tcs.getRawData(&r, &g, &b, &c);
colorTemp = tcs.calculateColorTemperature(r, g, b);
lux = tcs.calculateLux(r, g, b);
 
Serial.print("Color Temp: "); Serial.print(colorTemp, DEC); Serial.print(" K - ");
Serial.print("Lux: "); Serial.print(lux, DEC); Serial.print(" - ");
Serial.print("R: "); Serial.print(r, DEC); Serial.print(" ");
Serial.print("G: "); Serial.print(g, DEC); Serial.print(" ");
Serial.print("B: "); Serial.print(b, DEC); Serial.print(" ");
Serial.print("C: "); Serial.print(c, DEC); Serial.print(" ");
Serial.println(" ");
}

 

Output

Open the serial monitor, this is what you should see

Color Temp: 4554 K – Lux: 379 – R: 1122 G: 831 B: 776 C: 1429
Color Temp: 3173 K – Lux: 181 – R: 475 G: 339 B: 272 C: 707
Color Temp: 3425 K – Lux: 224 – R: 604 G: 435 B: 364 C: 868
Color Temp: 2833 K – Lux: 1497 – R: 2983 G: 2240 B: 1461 C: 5723
Color Temp: 5847 K – Lux: 109 – R: 4109 G: 1327 B: 890 C: 5814
Color Temp: 2767 K – Lux: 460 – R: 4468 G: 1703 B: 1062 C: 6734
Color Temp: 4381 K – Lux: 463 – R: 1379 G: 1012 B: 938 C: 1789
Color Temp: 4276 K – Lux: 588 – R: 1464 G: 1136 B: 997 C: 2153
Color Temp: 3952 K – Lux: 646 – R: 1424 G: 1135 B: 933 C: 2350
Color Temp: 3528 K – Lux: 835 – R: 1713 G: 1362 B: 1036 C: 3101

 

Links

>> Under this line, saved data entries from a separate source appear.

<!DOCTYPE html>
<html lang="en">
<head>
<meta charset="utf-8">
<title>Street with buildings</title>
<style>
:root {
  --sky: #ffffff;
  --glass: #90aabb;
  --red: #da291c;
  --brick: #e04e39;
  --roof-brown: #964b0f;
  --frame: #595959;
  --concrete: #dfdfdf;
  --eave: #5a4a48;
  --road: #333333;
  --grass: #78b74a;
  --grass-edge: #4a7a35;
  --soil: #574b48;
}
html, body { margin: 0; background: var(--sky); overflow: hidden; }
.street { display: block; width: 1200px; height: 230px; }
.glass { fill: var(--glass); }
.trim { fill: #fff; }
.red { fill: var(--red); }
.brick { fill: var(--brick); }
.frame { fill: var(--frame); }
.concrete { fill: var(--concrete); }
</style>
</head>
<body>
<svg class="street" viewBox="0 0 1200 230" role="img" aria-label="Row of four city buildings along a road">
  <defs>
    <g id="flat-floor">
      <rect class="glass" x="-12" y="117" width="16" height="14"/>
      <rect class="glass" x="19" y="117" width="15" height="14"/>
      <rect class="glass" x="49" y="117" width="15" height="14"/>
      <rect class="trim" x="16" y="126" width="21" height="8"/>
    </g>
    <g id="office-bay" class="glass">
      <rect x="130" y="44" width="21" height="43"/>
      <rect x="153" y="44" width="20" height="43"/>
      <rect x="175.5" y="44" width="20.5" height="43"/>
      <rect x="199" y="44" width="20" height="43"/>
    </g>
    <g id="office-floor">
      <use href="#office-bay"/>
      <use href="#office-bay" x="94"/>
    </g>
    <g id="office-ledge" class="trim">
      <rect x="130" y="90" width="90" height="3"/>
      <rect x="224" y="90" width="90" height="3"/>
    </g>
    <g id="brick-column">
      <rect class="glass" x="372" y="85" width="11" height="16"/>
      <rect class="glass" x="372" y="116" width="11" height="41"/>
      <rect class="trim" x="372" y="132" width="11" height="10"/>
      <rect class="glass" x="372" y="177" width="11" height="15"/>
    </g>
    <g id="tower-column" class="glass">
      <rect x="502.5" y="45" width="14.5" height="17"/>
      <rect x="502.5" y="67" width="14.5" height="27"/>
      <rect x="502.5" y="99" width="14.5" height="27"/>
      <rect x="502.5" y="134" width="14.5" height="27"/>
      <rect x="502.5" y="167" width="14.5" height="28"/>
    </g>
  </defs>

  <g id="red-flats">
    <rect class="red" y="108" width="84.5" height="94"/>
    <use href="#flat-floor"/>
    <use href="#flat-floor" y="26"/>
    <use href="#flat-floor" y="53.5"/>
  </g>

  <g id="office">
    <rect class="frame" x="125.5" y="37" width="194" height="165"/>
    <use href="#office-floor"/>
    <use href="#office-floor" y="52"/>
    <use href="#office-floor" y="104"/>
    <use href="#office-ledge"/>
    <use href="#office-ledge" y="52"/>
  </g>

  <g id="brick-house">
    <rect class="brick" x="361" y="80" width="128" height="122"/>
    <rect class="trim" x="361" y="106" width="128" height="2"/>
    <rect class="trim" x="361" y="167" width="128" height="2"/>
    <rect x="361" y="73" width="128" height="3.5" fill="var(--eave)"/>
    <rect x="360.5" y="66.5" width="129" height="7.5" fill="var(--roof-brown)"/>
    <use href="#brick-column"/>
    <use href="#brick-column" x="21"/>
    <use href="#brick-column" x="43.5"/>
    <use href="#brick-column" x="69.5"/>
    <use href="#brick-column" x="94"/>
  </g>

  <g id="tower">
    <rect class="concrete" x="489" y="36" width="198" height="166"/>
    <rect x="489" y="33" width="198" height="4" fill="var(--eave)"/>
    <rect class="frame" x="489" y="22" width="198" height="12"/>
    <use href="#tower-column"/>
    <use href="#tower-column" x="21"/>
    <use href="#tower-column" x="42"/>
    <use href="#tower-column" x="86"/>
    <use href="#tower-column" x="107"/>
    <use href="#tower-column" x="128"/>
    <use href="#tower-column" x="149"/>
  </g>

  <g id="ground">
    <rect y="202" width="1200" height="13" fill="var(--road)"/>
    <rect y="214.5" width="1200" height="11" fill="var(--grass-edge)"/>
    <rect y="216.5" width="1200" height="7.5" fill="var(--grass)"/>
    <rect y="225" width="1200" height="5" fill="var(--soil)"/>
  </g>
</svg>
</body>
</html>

TCS34725 RGB Light Color Sensor Recognition Module

Share